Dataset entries
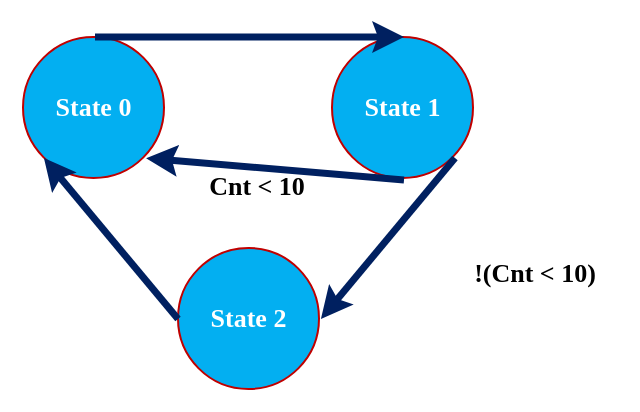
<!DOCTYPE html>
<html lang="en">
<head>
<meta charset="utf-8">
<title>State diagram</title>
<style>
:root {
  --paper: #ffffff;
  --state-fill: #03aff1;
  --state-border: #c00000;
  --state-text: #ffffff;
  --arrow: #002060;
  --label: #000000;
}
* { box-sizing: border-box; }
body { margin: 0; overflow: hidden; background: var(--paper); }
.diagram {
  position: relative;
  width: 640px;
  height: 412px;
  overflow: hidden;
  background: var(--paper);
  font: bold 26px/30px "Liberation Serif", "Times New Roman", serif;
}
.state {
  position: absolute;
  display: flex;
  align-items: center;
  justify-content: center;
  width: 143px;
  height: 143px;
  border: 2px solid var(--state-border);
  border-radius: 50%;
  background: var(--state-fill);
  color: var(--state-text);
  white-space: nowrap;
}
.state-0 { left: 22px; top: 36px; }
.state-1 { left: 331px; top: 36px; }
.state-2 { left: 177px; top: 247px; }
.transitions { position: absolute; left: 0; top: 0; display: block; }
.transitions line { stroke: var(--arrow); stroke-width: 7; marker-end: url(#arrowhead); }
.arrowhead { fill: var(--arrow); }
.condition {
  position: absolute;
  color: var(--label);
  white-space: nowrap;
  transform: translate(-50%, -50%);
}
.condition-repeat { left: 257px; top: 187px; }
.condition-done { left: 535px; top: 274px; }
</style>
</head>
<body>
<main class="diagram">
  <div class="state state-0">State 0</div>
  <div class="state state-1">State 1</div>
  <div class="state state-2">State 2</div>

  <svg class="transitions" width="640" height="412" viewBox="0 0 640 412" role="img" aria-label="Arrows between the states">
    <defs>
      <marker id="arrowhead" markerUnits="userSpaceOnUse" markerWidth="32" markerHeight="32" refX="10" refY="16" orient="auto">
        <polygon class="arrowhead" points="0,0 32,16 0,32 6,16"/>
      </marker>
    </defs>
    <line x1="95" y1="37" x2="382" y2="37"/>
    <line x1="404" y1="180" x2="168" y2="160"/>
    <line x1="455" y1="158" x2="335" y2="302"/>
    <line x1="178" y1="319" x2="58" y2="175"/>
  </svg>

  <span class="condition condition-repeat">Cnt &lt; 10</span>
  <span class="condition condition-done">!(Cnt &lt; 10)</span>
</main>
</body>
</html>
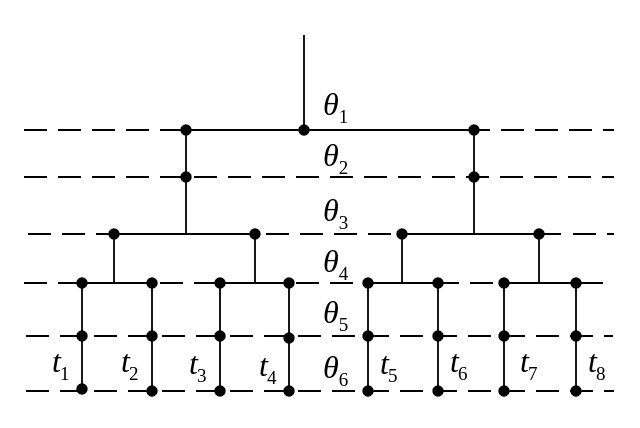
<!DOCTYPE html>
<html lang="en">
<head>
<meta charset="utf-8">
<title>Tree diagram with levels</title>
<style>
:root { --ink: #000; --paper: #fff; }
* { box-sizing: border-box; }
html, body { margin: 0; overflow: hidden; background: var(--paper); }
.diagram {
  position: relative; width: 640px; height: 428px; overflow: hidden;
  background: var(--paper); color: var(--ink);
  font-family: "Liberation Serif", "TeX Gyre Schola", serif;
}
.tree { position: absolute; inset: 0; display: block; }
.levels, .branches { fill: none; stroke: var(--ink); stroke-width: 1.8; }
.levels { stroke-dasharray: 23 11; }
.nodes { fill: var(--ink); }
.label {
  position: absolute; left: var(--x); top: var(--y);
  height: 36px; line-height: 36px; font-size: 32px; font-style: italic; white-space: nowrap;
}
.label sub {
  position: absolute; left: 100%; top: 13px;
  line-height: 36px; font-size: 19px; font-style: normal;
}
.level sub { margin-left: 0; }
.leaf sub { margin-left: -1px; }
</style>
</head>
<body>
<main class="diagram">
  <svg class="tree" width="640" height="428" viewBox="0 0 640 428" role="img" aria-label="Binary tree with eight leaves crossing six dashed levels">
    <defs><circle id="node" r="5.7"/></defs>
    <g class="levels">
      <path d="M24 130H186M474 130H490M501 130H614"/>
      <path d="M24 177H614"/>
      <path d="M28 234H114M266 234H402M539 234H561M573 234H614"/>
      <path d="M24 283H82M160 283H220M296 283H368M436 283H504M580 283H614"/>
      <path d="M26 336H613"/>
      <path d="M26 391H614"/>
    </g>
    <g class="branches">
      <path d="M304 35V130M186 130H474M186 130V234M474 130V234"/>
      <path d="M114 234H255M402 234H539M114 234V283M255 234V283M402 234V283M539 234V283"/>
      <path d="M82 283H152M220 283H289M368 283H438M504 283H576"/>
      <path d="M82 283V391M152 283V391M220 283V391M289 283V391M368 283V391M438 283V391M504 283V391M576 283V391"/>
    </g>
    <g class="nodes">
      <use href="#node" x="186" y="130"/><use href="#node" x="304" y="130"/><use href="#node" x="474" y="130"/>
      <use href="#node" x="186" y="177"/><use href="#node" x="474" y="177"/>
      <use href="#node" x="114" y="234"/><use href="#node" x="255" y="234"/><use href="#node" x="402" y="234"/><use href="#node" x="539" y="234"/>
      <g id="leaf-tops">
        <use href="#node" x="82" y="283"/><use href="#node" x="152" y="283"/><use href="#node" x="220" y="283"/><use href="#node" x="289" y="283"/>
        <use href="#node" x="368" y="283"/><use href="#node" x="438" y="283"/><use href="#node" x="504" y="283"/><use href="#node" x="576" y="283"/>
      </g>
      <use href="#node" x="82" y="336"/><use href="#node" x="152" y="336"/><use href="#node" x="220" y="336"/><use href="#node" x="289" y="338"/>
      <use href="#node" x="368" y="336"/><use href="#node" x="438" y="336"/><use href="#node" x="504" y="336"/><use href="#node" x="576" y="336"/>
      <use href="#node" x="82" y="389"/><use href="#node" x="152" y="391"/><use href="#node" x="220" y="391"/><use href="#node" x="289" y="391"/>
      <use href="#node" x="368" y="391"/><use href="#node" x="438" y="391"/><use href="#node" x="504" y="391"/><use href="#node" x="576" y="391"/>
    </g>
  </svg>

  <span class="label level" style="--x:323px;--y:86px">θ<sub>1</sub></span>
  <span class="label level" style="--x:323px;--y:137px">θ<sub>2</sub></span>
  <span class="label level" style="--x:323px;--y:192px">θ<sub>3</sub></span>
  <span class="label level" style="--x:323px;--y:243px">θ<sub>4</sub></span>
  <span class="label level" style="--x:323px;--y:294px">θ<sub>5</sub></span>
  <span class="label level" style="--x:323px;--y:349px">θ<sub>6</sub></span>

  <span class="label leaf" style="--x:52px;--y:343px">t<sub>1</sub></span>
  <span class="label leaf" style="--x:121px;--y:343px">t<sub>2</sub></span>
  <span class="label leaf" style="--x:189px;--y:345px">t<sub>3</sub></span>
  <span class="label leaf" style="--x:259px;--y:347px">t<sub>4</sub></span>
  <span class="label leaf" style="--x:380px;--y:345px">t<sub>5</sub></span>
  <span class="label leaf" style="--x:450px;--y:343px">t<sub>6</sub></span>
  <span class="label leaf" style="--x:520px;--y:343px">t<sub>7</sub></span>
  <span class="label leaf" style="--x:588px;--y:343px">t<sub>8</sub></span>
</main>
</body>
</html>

WHAT YOU SHOULD DO>
From the entries above, select each line containing the string "arrowhead".

SOLUTION>
.transitions line { stroke: var(--arrow); stroke-width: 7; marker-end: url(#arrowhead); }
.arrowhead { fill: var(--arrow); }
      <marker id="arrowhead" markerUnits="userSpaceOnUse" markerWidth="32" markerHeight="32" refX="10" refY="16" orient="auto">
        <polygon class="arrowhead" points="0,0 32,16 0,32 6,16"/>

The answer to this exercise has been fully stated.